The attempt to plot a graph for these metrics has failed.
The full text of this article is not currently available.

Brill’s MyBook program is exclusively available on BrillOnline Books and Journals. Students and scholars affiliated with an institution that has purchased a Brill E-Book on the BrillOnline platform automatically have access to the MyBook option for the title(s) acquired by the Library. Brill MyBook is a print-on-demand paperback copy which is sold at a favorably uniform low price.

Access this article

+ Tax (if applicable)
Add to Favorites
You must be logged in to use this functionality

image of East Central Europe

The process of assigning the place for Jews in the Romanian nation code and for (Albanian) Muslims in the Serbian one is analyzed as Orientalistic. While the Great Powers served as role models in the Romanian and Serbian identity construction, these principal Others were represented as uncivilized and non-European, preventing the nation-states from their European destiny.
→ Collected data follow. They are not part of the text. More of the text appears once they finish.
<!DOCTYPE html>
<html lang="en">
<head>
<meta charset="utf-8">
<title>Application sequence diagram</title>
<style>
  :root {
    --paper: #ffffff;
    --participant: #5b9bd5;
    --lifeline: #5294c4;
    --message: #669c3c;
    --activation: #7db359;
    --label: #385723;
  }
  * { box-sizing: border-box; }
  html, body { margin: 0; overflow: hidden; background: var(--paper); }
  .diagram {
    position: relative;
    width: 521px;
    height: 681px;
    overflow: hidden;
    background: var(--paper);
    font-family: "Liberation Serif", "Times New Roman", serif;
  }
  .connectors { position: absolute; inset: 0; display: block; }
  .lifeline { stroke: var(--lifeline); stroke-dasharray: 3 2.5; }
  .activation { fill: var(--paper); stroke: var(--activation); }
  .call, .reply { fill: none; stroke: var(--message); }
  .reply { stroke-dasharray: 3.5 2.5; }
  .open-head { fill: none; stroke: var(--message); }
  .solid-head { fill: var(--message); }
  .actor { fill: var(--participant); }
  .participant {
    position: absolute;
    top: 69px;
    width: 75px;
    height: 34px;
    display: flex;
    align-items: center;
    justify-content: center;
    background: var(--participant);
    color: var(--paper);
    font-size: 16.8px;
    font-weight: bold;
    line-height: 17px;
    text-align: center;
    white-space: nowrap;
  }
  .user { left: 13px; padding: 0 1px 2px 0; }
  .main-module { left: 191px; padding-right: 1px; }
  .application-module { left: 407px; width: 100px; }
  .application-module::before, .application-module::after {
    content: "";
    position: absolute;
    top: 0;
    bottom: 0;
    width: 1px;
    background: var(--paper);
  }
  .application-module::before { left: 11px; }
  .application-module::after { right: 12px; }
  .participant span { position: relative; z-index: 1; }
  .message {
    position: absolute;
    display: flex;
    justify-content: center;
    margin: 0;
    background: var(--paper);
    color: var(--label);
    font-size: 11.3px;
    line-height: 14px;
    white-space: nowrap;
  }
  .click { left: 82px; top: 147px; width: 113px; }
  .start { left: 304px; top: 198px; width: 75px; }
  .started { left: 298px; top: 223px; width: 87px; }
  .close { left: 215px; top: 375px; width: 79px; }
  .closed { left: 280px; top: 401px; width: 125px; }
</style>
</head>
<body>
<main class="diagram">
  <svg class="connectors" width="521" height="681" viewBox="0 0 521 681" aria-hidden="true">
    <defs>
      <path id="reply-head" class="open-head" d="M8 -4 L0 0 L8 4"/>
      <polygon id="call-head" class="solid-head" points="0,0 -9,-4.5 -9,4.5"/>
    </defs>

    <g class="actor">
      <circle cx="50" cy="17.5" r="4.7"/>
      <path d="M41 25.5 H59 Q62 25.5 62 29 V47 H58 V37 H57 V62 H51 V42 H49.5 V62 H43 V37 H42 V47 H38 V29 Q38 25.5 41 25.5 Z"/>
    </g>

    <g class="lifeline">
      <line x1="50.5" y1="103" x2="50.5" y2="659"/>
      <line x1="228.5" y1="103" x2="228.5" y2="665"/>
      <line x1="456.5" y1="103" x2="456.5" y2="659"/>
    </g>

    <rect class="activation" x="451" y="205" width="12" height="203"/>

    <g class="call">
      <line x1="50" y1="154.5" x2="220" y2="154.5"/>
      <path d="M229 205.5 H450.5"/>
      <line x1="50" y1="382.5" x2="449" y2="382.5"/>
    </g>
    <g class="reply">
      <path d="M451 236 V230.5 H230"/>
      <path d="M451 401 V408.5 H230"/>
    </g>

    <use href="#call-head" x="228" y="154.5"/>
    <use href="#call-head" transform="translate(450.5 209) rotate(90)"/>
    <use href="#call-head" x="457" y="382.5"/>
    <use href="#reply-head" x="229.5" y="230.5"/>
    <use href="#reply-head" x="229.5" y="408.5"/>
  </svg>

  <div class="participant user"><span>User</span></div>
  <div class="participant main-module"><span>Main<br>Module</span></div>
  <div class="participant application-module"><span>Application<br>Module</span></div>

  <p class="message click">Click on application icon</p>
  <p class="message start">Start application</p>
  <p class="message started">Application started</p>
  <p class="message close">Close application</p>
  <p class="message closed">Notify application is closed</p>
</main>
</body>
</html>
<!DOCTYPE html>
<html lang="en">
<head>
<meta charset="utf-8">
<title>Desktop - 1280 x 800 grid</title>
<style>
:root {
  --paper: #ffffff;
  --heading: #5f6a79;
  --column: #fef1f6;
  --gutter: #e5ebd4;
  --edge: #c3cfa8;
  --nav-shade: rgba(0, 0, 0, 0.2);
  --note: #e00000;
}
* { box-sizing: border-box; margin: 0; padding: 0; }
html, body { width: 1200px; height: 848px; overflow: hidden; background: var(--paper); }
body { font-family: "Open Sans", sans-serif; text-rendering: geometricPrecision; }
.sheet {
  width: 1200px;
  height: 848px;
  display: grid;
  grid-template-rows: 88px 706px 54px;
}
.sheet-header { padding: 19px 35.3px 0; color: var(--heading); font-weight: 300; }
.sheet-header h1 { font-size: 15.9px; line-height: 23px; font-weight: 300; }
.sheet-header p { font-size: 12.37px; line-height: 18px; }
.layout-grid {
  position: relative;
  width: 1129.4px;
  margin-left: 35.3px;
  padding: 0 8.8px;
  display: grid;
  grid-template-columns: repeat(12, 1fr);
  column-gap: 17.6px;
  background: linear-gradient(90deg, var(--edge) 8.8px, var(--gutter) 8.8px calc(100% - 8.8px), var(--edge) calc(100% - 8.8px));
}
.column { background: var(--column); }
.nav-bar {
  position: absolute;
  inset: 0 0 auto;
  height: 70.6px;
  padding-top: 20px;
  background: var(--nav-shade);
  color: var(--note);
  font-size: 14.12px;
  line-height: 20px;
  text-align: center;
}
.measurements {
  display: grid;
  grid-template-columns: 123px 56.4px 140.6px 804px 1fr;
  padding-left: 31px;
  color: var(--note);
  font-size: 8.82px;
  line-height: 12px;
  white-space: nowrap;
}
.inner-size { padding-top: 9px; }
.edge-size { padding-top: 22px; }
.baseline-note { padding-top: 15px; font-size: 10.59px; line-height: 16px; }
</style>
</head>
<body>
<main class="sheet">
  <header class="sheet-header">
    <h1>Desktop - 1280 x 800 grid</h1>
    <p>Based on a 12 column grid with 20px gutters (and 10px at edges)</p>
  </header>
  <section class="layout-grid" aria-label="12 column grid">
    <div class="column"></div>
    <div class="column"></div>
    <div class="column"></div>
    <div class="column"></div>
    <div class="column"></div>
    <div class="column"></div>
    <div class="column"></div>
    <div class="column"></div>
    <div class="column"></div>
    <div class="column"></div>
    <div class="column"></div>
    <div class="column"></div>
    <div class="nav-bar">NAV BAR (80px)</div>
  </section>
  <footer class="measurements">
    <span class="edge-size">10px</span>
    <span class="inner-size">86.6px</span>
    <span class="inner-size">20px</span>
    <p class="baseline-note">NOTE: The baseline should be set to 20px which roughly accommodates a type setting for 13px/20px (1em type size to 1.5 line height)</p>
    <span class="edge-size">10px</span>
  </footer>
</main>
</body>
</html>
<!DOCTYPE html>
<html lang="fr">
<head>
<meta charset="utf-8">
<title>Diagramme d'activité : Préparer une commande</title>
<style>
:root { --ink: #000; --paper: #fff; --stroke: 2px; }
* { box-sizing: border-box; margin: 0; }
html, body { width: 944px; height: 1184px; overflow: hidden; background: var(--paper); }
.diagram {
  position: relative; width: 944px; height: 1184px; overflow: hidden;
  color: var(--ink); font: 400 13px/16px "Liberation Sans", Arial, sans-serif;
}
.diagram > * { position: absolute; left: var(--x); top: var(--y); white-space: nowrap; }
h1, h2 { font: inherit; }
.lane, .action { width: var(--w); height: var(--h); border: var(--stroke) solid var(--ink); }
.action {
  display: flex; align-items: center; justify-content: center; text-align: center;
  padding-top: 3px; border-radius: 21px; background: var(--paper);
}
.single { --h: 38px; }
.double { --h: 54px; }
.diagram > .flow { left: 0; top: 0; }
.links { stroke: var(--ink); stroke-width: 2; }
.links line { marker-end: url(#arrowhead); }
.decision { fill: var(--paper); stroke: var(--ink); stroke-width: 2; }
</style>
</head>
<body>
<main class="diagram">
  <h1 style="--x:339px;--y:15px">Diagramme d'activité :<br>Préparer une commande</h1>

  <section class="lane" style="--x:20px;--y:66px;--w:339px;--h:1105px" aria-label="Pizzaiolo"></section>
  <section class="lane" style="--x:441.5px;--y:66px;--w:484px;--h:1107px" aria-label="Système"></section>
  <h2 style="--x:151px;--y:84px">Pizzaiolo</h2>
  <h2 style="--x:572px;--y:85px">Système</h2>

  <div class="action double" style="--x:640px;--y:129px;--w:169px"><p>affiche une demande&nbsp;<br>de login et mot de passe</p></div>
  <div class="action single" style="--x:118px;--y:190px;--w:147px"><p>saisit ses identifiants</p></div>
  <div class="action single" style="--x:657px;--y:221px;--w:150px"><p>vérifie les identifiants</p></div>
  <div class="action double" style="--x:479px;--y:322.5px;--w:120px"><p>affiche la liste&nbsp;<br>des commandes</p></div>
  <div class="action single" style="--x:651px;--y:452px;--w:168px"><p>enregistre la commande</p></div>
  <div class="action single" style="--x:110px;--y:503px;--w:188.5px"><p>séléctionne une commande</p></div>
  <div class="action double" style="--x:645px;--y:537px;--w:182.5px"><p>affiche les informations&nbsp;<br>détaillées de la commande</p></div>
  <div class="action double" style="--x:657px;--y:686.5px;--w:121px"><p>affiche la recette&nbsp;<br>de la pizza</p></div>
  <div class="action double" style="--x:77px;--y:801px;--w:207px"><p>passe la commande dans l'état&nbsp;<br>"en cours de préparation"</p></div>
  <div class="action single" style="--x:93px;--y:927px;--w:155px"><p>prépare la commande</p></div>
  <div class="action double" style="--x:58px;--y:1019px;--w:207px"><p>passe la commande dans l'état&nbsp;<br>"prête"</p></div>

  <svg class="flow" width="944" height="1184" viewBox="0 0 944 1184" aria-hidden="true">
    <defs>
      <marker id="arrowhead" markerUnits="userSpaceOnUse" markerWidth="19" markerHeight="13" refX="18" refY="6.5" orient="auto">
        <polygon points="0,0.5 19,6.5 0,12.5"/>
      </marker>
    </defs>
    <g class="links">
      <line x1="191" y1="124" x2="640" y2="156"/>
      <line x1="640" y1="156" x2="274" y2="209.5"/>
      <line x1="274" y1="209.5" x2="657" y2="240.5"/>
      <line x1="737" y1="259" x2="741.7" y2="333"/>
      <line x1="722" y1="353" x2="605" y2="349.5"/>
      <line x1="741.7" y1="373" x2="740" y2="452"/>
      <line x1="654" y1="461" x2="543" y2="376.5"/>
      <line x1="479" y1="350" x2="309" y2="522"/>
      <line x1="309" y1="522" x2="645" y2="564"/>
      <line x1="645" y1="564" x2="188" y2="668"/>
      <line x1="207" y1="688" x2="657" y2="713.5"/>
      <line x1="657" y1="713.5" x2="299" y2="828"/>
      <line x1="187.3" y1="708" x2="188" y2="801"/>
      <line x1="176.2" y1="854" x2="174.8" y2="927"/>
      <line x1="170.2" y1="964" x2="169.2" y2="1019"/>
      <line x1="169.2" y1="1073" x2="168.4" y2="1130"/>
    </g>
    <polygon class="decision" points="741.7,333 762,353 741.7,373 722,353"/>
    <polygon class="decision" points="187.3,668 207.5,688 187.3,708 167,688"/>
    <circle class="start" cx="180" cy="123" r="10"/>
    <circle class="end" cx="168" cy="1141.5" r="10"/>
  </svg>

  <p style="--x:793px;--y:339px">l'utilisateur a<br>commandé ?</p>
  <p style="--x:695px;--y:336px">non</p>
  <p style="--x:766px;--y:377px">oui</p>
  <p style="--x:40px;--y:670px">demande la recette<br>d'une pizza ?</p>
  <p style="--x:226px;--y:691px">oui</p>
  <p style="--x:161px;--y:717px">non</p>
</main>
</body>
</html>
This discursive construction of the nation in major debates is identified as a first step which was followed by policy recommendations from intellectuals and actual attempts to fulfill the dream of an ethnically homogenous nation-state. This sequence's latter parts are represented by a number of case studies, such as citizenship regulations in the Constitution and other laws, the possibilities for representing political interests and cultural rights for Jews and Muslims, colonization projects in Kosovo and Dobrudja, and measures to “protect Romanian labor”.


Full text loading...


Data & Media loading...

Article metrics loading...



Can't access your account?
  • Tools

  • Add to Favorites
  • Printable version
  • Email this page
  • Subscribe to ToC alert
  • Get permissions
  • Recommend to your library

    You must fill out fields marked with: *

    Librarian details
    Your details
    Why are you recommending this title?
    Select reason:
    East Central Europe — Recommend this title to your library
  • Export citations
  • Key

  • Full access
  • Open Access
  • Partial/No accessInformation